Brian Upchurch of Carolina Truffières in Fletcher planted his original orchard in 2016 as a farm diversification strategy at the insistence of his then 15-year-old son, Davis, who spent his days researching the fabled tuber instead of hanging out with his friends. Four years later, Upchurch, a nurseryman by training, is the acting president of the North American Truffle Growers Association. He has developed a business propagating mycorrhized (fungus-inoculated) seedlings — around 8,000 at a time — for other truffle growers (also known as truffières) using techniques researched by his son.
Over the years, he has expanded his orchard to around 3 acres, including a variety of species beyond the traditional host hazelnut and oak, such as the Douglas fir and holly oak. He says the venture, like all agriculture, is “a calculated risk,” which is lessened by due diligence. Like many other pioneers in the trade, he has yet to produce his first harvest but remains hopeful, given the signs of brulée (absence of other vegetative organisms) at the base of his trees.
“The cutting edge can often be the bleeding edge,” he observes, referring to all he has poured into the venture since its inception. “The industry has to progress to a critical mass before success is possible.” To maintain levity, he keeps a menagerie of long-haired highland cattle, several miniature donkeys, three canines and a camel named Darwin.

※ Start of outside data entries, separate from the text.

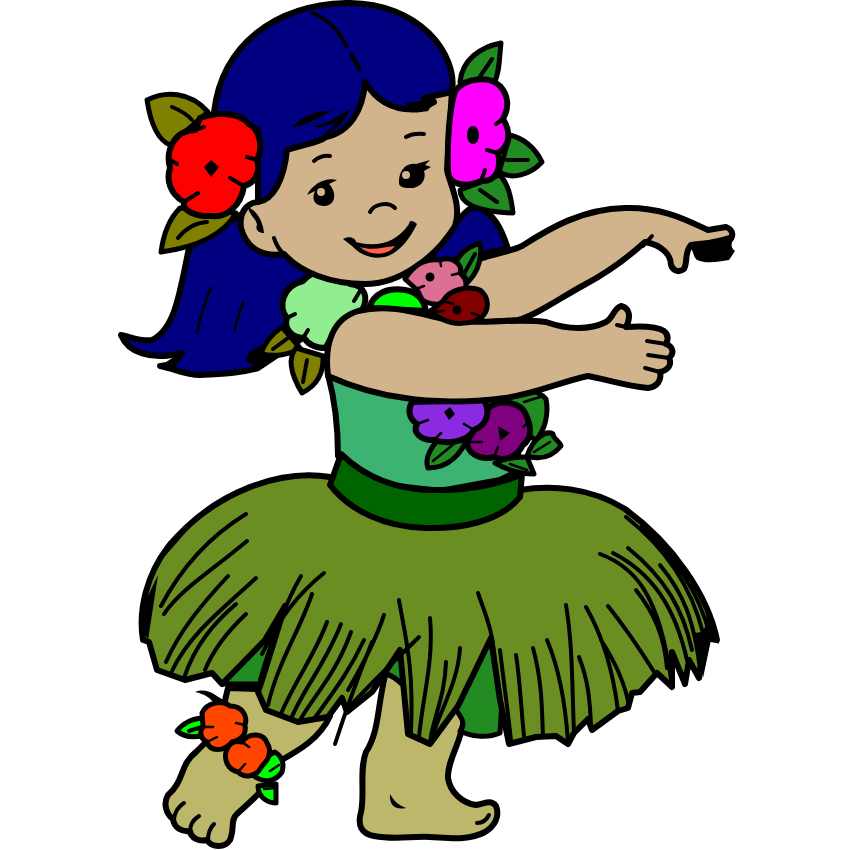
<!DOCTYPE html>
<html lang="en">
<head>
<meta charset="utf-8">
<title>Hula dancer</title>
<style>
:root{--ink:#000;--hair:#000080;--skin:#d2b48c;--leg:#bdb76b;--grass:#6b8e23;--leaf:#228b22;--olive:#808000;--top:#3cb371;--belt:#006400;--red:#f00;--pink:#f0f;--mint:#90ee90;--lime:#0f0;--rose:#db7093;--maroon:#800000;--violet:#8a2be2;--purple:#800080;--orange:#ff4500;--lip:#ff6347}
html,body{margin:0;background:#fff;overflow:hidden}
svg{display:block;width:850px;height:850px}
.outline{stroke:var(--ink);stroke-width:6;stroke-linejoin:round;stroke-linecap:round}
.fine{stroke-width:5}
.line{fill:none;stroke:var(--ink);stroke-width:4;stroke-linecap:round;stroke-linejoin:round}
.thin{stroke-width:2.5}
.ink{fill:var(--ink)}
.hair{fill:var(--hair)}.skin{fill:var(--skin)}.leg{fill:var(--leg)}.grass{fill:var(--grass)}.leaf{fill:var(--leaf)}.olive{fill:var(--olive)}.top{fill:var(--top)}.belt{fill:var(--belt)}.red{fill:var(--red)}.pink{fill:var(--pink)}.mint{fill:var(--mint)}.lime{fill:var(--lime)}.rose{fill:var(--rose)}.maroon{fill:var(--maroon)}.violet{fill:var(--violet)}.purple{fill:var(--purple)}.orange{fill:var(--orange)}.lip{fill:var(--lip)}
</style>
</head>
<body>
<svg viewBox="0 0 850 850" role="img" aria-label="Cartoon girl with flowers in her hair dancing the hula in a grass skirt">

<g id="back-hair" class="outline">
<path class="hair" d="M245 212L189 248C180 290 176 328 152 340C141 342 132 337 121 335C128 352 150 361 182 353C177 361 170 366 160 366C176 369 184 375 200 375C225 374 240 373 258 368L300 340L312 270Z"/>
<path class="hair" d="M453 225C464 215 468 207 476 207C494 212 502 230 508 249L470 256L425 266Z"/>
<path class="line thin" d="M211 288C204 304 200 318 197 333M243 303C239 314 236 322 235 330"/>
<path class="ink" stroke="none" d="M258 368L246 361L249 352L270 340L268 358ZM160 366L180 353L176 368Z"/>
</g>

<g id="far-arm">
<path class="outline skin" d="M425 285L482 258C500 253 514 250 522 246C550 228 582 209 625 208C665 207 690 222 708 230L726 227C734 230 734 238 728 241C716 243 704 243 691 245C684 253 688 262 684 269C679 273 673 271 671 265C671 255 662 245 645 242C625 260 605 274 584 285C560 298 535 316 518 320L450 325Z"/>
<path class="ink" d="M688 246C704 239 718 240 734 233C734 242 728 245 735 251L729 260C718 262 706 264 697 260C692 256 695 251 688 246Z"/>
<path class="line" d="M643 246L652 236"/>
</g>

<g id="legs">
<path class="outline leg" d="M228 688L218 730L196 752C180 764 184 782 168 795C163 803 166 814 173 819C174 828 182 832 190 831C191 838 199 842 207 840C212 848 225 848 230 840C235 828 230 820 237 814C252 800 272 785 278 762C300 750 320 738 330 716L290 690Z"/>
<path class="line" d="M174 819C175 811 179 806 184 803M190 832C190 824 194 819 199 816M208 840C208 833 210 828 214 824"/>
<path class="outline leg" d="M386 672C377 705 380 730 366 752C359 770 365 795 361 812C357 826 362 834 374 836C395 840 412 836 430 837C450 838 468 841 485 832C495 826 500 816 496 806C491 799 484 804 476 805C462 803 450 792 448 778C447 760 462 742 464 718L460 690Z"/>
<path class="ink" d="M390 794C394 801 398 805 406 808C397 810 389 807 390 794Z"/>
<path class="line" d="M477 823C483 823 487 819 489 815"/>
</g>

<g id="skirt-lining" class="outline fine leaf">
<path d="M222 684L250 625L300 580L262 684Z"/>
<path d="M384 673L398 645L420 640L416 705C408 690 400 678 384 673Z"/>
<path d="M456 710L490 630L502 700L500 733C486 739 470 736 460 731C466 724 462 718 456 710Z"/>
</g>

<g id="grass-skirt">
<path class="outline grass" d="M330 477C282 469 215 490 168 547C147 574 138 610 143 640L149 642L157 670L185 680L212 673L222 684L265 640L285 606L262 680L258 692L266 710L298 722L328 717L342 698L347 712L372 692L400 650L408 734L430 744L458 706L491 638L500 700L509 744L536 737L556 736L568 744L574 733L588 719L592 730L618 711L628 708L632 693L640 692L657 673L672 687L672 652L685 684L689 660L699 678L705 638L717 640C708 595 672 543 625 509C590 487 550 485 520 490L430 520Z"/>
<path class="ink" d="M168 542L207 508C190 526 180 540 165 556ZM703 678L694 632C705 636 709 622 705 609L719 644L711 640ZM146 600L158 575L148 640L139 625Z"/>
<g class="line">
<path d="M246 514C207 538 180 570 161 606M247 541C210 572 180 590 164 614M228 576C203 603 180 630 166 662M256 578C226 606 190 633 172 671M236 604C214 623 195 645 184 678M246 614C229 630 214 648 205 670"/>
<path d="M301 576C286 602 274 632 260 680M324 573C299 593 280 617 262 654M312 594C300 630 278 662 268 705M327 622C315 655 294 682 280 716M341 624C326 663 302 691 291 719M351 632C336 674 315 694 300 720M364 640C348 674 331 695 314 719M372 642C352 692 346 710 335 744M419 637C393 663 368 685 347 710M384 615C376 639 361 668 348 690"/>
<path d="M399 600C405 636 414 665 411 732M430 618C434 660 423 695 419 737M446 662C445 698 432 720 430 743M460 648C458 683 440 710 430 743M478 593C486 616 494 633 494 662"/>
<path d="M500 650C504 685 508 711 511 741M516 655C520 680 521 708 524 736M533 648C542 680 542 710 543 737M547 640C561 673 566 712 568 742M566 605C573 647 572 690 574 732M579 657C588 680 590 699 591 727M586 607C605 640 614 678 618 711M601 640C616 663 625 683 629 706M608 606C632 636 646 659 656 675"/>
<path d="M600 554C632 566 660 590 672 687M613 553C652 573 675 607 687 660M628 548C665 578 683 609 692 650M626 517C663 546 691 585 703 633M641 527C675 558 699 591 710 636M636 590C654 613 664 635 667 668M660 565C684 594 694 620 700 670"/>
</g>
</g>

<g id="bodice">
<path class="outline top" d="M328 375C335 400 338 425 338 456L380 484L440 491L500 480L520 470L510 380Z"/>
<path class="outline belt" d="M341 454C372 484 410 491 440 490C475 490 505 482 522 474L520 497C500 522 460 529 425 528C385 527 350 511 330 485Z"/>
</g>

<g id="lei-lower" class="outline">
<path class="leaf fine" d="M500 399C522 388 538 389 546 399C549 414 545 430 536 440L518 430Z"/>
<path class="leaf fine" d="M527 456C533 438 546 430 553 434C553 439 560 441 561 446C552 457 540 460 527 456Z"/>
<path class="leaf fine" d="M495 463C510 456 524 457 527 457L534 474C520 474 507 470 495 463Z"/>
<path class="leaf fine" d="M468 437C462 452 450 468 428 468C424 458 432 446 438 440Z"/>
<path class="purple" d="M488 408C502 398 522 403 526 415C533 430 530 440 523 445C516 459 502 461 494 457C480 461 464 452 468 440C474 430 482 420 488 408Z"/>
<path class="violet" d="M412 402L484 400C491 412 487 425 474 430C467 443 445 444 434 440C422 441 412 433 417 424C408 418 408 409 412 402Z"/>
<path class="line thin" d="M417 424L428 420M434 440L441 433M474 430L464 424M470 442L482 442M494 457L498 447M523 427L530 421M433 461L455 443M510 464L527 470M534 452L550 442M524 402L540 397"/>
<path class="ink" stroke="none" d="M444 412L450 407L455 414L449 420ZM498 426L510 433L500 441Z"/>
</g>

<g id="lei-upper" class="outline">
<path class="olive fine" d="M282 327C272 334 264 344 261 354C275 357 290 355 300 348Z"/>
<path class="olive fine" d="M296 348C286 360 293 378 302 393C316 386 324 374 323 356Z"/>
<path class="line" d="M273 349L288 338M303 382L307 360"/>
<path class="mint" d="M303 281C315 266 344 270 350 284C365 285 369 298 362 310C350 324 332 330 326 348C316 348 308 344 304 338C290 338 284 327 287 318C278 307 282 286 303 281Z"/>
<path class="line" d="M354 301L360 291M287 318L295 314M303 338L308 330"/>
<path class="lime" d="M369 308C374 293 388 287 405 290C418 292 424 300 426 311Z"/>
</g>

<g id="near-arm">
<path class="outline skin" d="M328 376C324 345 332 319 358 311C390 303 420 314 452 321C485 324 520 318 546 322C568 330 590 330 606 322C614 317 613 309 621 306C630 308 631 317 626 327C640 326 656 326 664 331C669 335 668 340 666 344C674 347 674 354 669 358C672 364 669 370 660 372C662 380 657 387 648 388C625 386 605 379 588 376C560 382 535 394 505 398C470 403 430 402 405 398C375 394 350 386 328 376Z"/>
<path class="line" d="M666 344L647 341M669 358L648 355M660 372L645 368M626 327L617 325"/>
</g>

<g id="face">
<path class="outline skin" d="M258 202C246 203 239 213 241 228C247 250 264 257 284 254C300 272 330 284 365 284C400 284 435 258 455 226C462 205 450 185 447 170L452 90L366 70L280 140Z"/>
<path class="ink" d="M248 207C257 211 263 221 264 233C258 233 255 229 257 225C256 218 249 215 248 207Z"/>
<path class="line" d="M274 238C276 244 279 250 284 254"/>
<g id="eyes">
<path class="ink" d="M307 195C313 184 325 177 337 180L329 184C337 192 336 205 325 206C315 206 311 200 315 191ZM399 184C398 171 406 162 416 164L430 160L425 165L431 167L424 171C427 180 420 189 409 188C404 188 400 187 399 184Z"/>
<circle class="skin" cx="321" cy="192" r="4"/><circle class="skin" cx="406" cy="175" r="4"/>
<path class="line" d="M314 161Q321 155 330 156M406 137Q413 133 424 134"/>
</g>
<path class="line" d="M370 212C374 204 388 201 395 208"/>
<path class="ink" d="M343 239C350 235 356 239 356 242C378 248 397 242 409 224C409 220 413 220 417 224C410 238 401 251 388 256C376 260 362 257 352 246Z"/>
<path class="lip" d="M360 247C372 251 385 247 395 246C388 256 370 256 360 247Z"/>
</g>

<g id="front-hair">
<path class="outline hair" d="M258 202C273 200 284 180 287 150C305 144 318 143 326 137C350 132 363 110 365 82C377 102 395 112 421 109L434 102L424 98L452 92C458 55 420 2 346 3C275 5 222 45 214 112L258 130Z"/>
<path class="line" d="M313 13C330 21 340 32 346 46M351 54L360 70"/>
<path class="ink" d="M292 127C303 116 316 110 332 111C318 117 309 125 292 127ZM312 126C327 125 341 114 350 109C347 118 340 128 320 138C325 132 333 127 336 122C327 126 320 129 312 126ZM405 103L436 99L428 111C420 113 410 110 405 103Z"/>
</g>

<g id="left-hair-flower" class="outline">
<path class="olive fine" d="M147 100C165 91 190 91 208 112L170 145C156 139 150 120 147 100Z"/>
<path class="olive fine" d="M180 208C167 221 163 237 161 252C190 248 222 238 236 213Z"/>
<path class="line" d="M172 107Q185 112 192 120M178 238Q190 223 207 222"/>
<path class="red" d="M200 118C218 111 240 113 249 124C261 131 263 149 257 160C261 172 255 183 244 186C241 206 226 218 212 216C196 217 182 211 184 202C170 194 166 180 170 168C165 150 175 130 195 130Z"/>
<path class="line" d="M195 130L204 127M257 160L247 157M244 186L230 178M184 202L198 193M170 160L177 164"/>
<path class="ink" stroke="none" d="M204 167L211 160L219 167L211 177Z"/>
</g>

<g id="right-hair-flower" class="outline">
<path class="leaf fine" d="M460 82C462 60 480 47 501 43C499 60 500 70 494 84Z"/>
<path class="leaf fine" d="M510 135C526 139 536 150 542 162C530 175 512 180 499 172Z"/>
<path class="leaf fine" d="M460 190C460 206 484 212 513 213C511 196 508 184 500 175Z"/>
<path class="line" d="M492 59L479 78M507 160H528M480 190L497 202"/>
<path class="pink" d="M455 91C466 77 490 76 500 86C509 96 509 108 503 119C512 133 509 147 498 153C502 170 495 182 481 181C466 188 449 185 448 172C447 145 449 110 455 91Z"/>
<path class="line" d="M503 119L496 124M498 153L487 150M481 181L485 170"/>
<ellipse class="ink" cx="473" cy="135" rx="3" ry="6"/>
</g>

<g id="shoulder-flowers" class="outline fine">
<path class="leaf" d="M456 263C460 252 470 246 480 243C482 257 480 270 468 282Z"/>
<path class="line" d="M475 254L464 274"/>
<path class="rose" d="M405 279C414 264 426 258 440 260C452 256 463 264 460 273C468 280 468 288 460 294C450 305 435 306 426 302C419 300 421 293 416 289Z"/>
<path class="line thin" d="M460 273L452 275M440 260L441 266M416 289L424 286"/>
<circle class="ink" cx="430" cy="277" r="2"/>
<path class="maroon" d="M443 301C449 290 467 285 480 290C490 298 489 310 482 317C470 326 452 324 444 320L429 312Z"/>
<path class="line thin" d="M443 301L453 304M482 317L472 313M429 312L444 311"/>
<circle class="ink" cx="457" cy="310" r="2"/>
</g>

<g id="anklet" class="outline fine">
<path class="ink" stroke="none" d="M195 692C207 687 215 695 225 701L215 704C210 698 205 694 195 692Z"/>
<path class="lime" d="M204 718C192 718 182 724 177 731C184 737 194 738 204 735Z"/>
<path class="line" d="M189 731L202 727"/>
<path class="lime" d="M258 786C258 796 266 803 276 803L276 784Z"/>
<path class="lime" d="M254 776C262 766 267 754 275 752C283 757 284 765 282 772C276 781 265 784 254 776Z"/>
<path class="orange" d="M202 713C207 702 222 700 230 706C242 706 248 716 245 725C247 735 240 740 232 742C224 752 210 752 207 742C199 738 200 730 203 727Z"/>
<path class="orange" d="M226 752C228 744 234 740 242 742C249 732 264 733 267 743C273 752 268 760 262 766C256 778 244 778 238 772C228 770 224 760 226 752Z"/>
<path class="line thin" d="M203 727L213 727M207 742L217 737M245 725L236 723M242 742L249 747M238 772L245 764M270 771L279 765M264 789L276 788"/>
</g>
</svg>
</body>
</html>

Andreas Lim and his wife, Sherry Snelson, planted their 2-acre orchard of Périgord truffles in 2014 on Snelson’s eighth-generation family farm in Leicester. Sycamore Valley Truffles is one of the multiple ventures of Sycamore Valley Farm, which has a vegetable, fruit and meat stand on New Leicester Highway, seven miles northwest of Asheville.
“We needed to come up with a farm plan that could provide long-term economic sustainability for the next generation and beyond,” says Lim. “We read about a number of attempts for cultivating the black winter truffle, i.e. Périgord, with variable success in Western North Carolina. Reviewing the science behind the cultivation and location, it seemed we had an opportunity to align the stars on the farm.”
His overall vision is to “promote truffle production in the Leicester area as the next economic evolution in mutigeneration farming. Our expectations are measured. We hope to have a winter harvest by 2021-22, but quality and quantity remain unknown.”
The work of Jeanine Davis, N.C. State University professor and head of the Mountain Research Station, is blazing a trail for WNC truffle farmers. Davis planted a test orchard on less than a fifth of an acre in Waynesville in 2011 with seedlings from Garland Truffles. Two years later, she put a second batch of seedlings in the ground — this time blight-resistant — in the hopes of escaping the Eastern Filbert Blight, which hovers at the edge of the first orchard.
Davis and her team, with the help of Lois Martin‘s trained Lagotto Romagnolo dog, Monza, finally unearthed 40 beautiful specimens of Périgord truffles this year, following two years that produced only a small handful. “Farming by neglect doesn’t work,” says Davis, “But if you use the current knowledge available on truffle-growing and maintain your orchard with proper pruning, irrigation and patience, you’ll eventually get truffles.”
Madison County-based chef, musician and author Susi Gott Séguret’s latest book, Cooking with Truffles: A Chef’s Guide, will be available this spring. For details, see ashevilletruffle.com.